▶ [Activity]: Your answer should be a faithful copy of the entire listing.

BEGIN Data extracts

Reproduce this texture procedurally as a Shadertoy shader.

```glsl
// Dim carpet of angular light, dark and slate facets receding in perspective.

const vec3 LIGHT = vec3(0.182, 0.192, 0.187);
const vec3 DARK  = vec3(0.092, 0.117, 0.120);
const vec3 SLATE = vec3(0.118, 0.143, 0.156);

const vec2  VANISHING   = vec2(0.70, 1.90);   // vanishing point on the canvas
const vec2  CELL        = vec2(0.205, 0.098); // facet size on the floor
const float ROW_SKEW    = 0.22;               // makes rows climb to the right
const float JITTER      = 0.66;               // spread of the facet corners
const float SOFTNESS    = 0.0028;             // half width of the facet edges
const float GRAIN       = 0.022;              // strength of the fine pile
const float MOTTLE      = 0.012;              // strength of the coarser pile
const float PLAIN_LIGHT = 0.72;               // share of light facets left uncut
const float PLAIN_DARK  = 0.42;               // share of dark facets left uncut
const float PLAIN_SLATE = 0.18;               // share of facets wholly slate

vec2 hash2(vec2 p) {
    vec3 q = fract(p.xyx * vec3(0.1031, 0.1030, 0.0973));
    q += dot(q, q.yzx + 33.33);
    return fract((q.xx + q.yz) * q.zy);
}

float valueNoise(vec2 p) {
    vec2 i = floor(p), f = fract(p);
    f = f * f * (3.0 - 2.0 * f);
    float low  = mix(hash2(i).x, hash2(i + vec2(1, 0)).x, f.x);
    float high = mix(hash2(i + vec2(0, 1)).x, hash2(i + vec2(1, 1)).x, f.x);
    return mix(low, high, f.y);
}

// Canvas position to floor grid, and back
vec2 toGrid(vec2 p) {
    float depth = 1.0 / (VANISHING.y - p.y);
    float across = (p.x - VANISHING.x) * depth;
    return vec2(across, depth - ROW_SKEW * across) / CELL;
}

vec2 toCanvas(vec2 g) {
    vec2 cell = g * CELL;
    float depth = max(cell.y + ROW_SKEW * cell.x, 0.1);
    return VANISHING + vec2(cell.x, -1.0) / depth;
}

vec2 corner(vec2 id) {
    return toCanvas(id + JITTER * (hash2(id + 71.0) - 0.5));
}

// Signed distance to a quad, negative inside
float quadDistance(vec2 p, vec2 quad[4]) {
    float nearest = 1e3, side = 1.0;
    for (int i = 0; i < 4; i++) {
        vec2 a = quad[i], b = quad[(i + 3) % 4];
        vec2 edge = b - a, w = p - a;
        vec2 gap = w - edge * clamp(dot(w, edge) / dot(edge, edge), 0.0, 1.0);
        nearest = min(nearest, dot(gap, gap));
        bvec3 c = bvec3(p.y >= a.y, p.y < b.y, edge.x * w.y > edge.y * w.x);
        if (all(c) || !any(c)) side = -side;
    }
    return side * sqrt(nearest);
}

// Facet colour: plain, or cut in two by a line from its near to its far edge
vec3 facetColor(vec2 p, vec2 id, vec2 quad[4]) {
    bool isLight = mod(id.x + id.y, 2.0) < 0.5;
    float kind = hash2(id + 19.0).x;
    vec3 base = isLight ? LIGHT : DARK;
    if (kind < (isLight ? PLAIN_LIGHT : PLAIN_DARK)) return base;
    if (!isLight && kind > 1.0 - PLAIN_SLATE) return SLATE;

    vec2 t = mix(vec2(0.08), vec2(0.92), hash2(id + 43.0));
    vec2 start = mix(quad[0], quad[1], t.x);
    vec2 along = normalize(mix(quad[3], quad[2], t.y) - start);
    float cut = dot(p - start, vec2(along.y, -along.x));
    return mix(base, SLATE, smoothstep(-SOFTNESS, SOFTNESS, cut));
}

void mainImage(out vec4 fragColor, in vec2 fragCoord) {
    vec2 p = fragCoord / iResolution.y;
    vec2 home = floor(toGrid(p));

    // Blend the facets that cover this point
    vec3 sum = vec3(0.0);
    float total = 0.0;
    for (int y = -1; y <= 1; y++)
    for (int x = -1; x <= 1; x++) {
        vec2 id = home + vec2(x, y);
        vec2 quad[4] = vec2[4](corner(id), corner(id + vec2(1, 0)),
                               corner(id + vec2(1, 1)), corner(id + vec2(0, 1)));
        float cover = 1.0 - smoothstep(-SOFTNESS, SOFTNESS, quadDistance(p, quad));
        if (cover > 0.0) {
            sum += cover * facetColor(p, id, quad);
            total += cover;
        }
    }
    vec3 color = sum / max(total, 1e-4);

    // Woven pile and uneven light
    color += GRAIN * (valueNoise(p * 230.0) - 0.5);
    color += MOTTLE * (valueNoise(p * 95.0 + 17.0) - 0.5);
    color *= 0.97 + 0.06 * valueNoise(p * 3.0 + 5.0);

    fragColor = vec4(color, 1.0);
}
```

END Data extracts

▶ [Output]:
Reproduce this texture procedurally as a Shadertoy shader.

```glsl
// Dim carpet of angular light, dark and slate facets receding in perspective.

const vec3 LIGHT = vec3(0.182, 0.192, 0.187);
const vec3 DARK  = vec3(0.092, 0.117, 0.120);
const vec3 SLATE = vec3(0.118, 0.143, 0.156);

const vec2  VANISHING   = vec2(0.70, 1.90);   // vanishing point on the canvas
const vec2  CELL        = vec2(0.205, 0.098); // facet size on the floor
const float ROW_SKEW    = 0.22;               // makes rows climb to the right
const float JITTER      = 0.66;               // spread of the facet corners
const float SOFTNESS    = 0.0028;             // half width of the facet edges
const float GRAIN       = 0.022;              // strength of the fine pile
const float MOTTLE      = 0.012;              // strength of the coarser pile
const float PLAIN_LIGHT = 0.72;               // share of light facets left uncut
const float PLAIN_DARK  = 0.42;               // share of dark facets left uncut
const float PLAIN_SLATE = 0.18;               // share of facets wholly slate

vec2 hash2(vec2 p) {
    vec3 q = fract(p.xyx * vec3(0.1031, 0.1030, 0.0973));
    q += dot(q, q.yzx + 33.33);
    return fract((q.xx + q.yz) * q.zy);
}

float valueNoise(vec2 p) {
    vec2 i = floor(p), f = fract(p);
    f = f * f * (3.0 - 2.0 * f);
    float low  = mix(hash2(i).x, hash2(i + vec2(1, 0)).x, f.x);
    float high = mix(hash2(i + vec2(0, 1)).x, hash2(i + vec2(1, 1)).x, f.x);
    return mix(low, high, f.y);
}

// Canvas position to floor grid, and back
vec2 toGrid(vec2 p) {
    float depth = 1.0 / (VANISHING.y - p.y);
    float across = (p.x - VANISHING.x) * depth;
    return vec2(across, depth - ROW_SKEW * across) / CELL;
}

vec2 toCanvas(vec2 g) {
    vec2 cell = g * CELL;
    float depth = max(cell.y + ROW_SKEW * cell.x, 0.1);
    return VANISHING + vec2(cell.x, -1.0) / depth;
}

vec2 corner(vec2 id) {
    return toCanvas(id + JITTER * (hash2(id + 71.0) - 0.5));
}

// Signed distance to a quad, negative inside
float quadDistance(vec2 p, vec2 quad[4]) {
    float nearest = 1e3, side = 1.0;
    for (int i = 0; i < 4; i++) {
        vec2 a = quad[i], b = quad[(i + 3) % 4];
        vec2 edge = b - a, w = p - a;
        vec2 gap = w - edge * clamp(dot(w, edge) / dot(edge, edge), 0.0, 1.0);
        nearest = min(nearest, dot(gap, gap));
        bvec3 c = bvec3(p.y >= a.y, p.y < b.y, edge.x * w.y > edge.y * w.x);
        if (all(c) || !any(c)) side = -side;
    }
    return side * sqrt(nearest);
}

// Facet colour: plain, or cut in two by a line from its near to its far edge
vec3 facetColor(vec2 p, vec2 id, vec2 quad[4]) {
    bool isLight = mod(id.x + id.y, 2.0) < 0.5;
    float kind = hash2(id + 19.0).x;
    vec3 base = isLight ? LIGHT : DARK;
    if (kind < (isLight ? PLAIN_LIGHT : PLAIN_DARK)) return base;
    if (!isLight && kind > 1.0 - PLAIN_SLATE) return SLATE;

    vec2 t = mix(vec2(0.08), vec2(0.92), hash2(id + 43.0));
    vec2 start = mix(quad[0], quad[1], t.x);
    vec2 along = normalize(mix(quad[3], quad[2], t.y) - start);
    float cut = dot(p - start, vec2(along.y, -along.x));
    return mix(base, SLATE, smoothstep(-SOFTNESS, SOFTNESS, cut));
}

void mainImage(out vec4 fragColor, in vec2 fragCoord) {
    vec2 p = fragCoord / iResolution.y;
    vec2 home = floor(toGrid(p));

    // Blend the facets that cover this point
    vec3 sum = vec3(0.0);
    float total = 0.0;
    for (int y = -1; y <= 1; y++)
    for (int x = -1; x <= 1; x++) {
        vec2 id = home + vec2(x, y);
        vec2 quad[4] = vec2[4](corner(id), corner(id + vec2(1, 0)),
                               corner(id + vec2(1, 1)), corner(id + vec2(0, 1)));
        float cover = 1.0 - smoothstep(-SOFTNESS, SOFTNESS, quadDistance(p, quad));
        if (cover > 0.0) {
            sum += cover * facetColor(p, id, quad);
            total += cover;
        }
    }
    vec3 color = sum / max(total, 1e-4);

    // Woven pile and uneven light
    color += GRAIN * (valueNoise(p * 230.0) - 0.5);
    color += MOTTLE * (valueNoise(p * 95.0 + 17.0) - 0.5);
    color *= 0.97 + 0.06 * valueNoise(p * 3.0 + 5.0);

    fragColor = vec4(color, 1.0);
}
```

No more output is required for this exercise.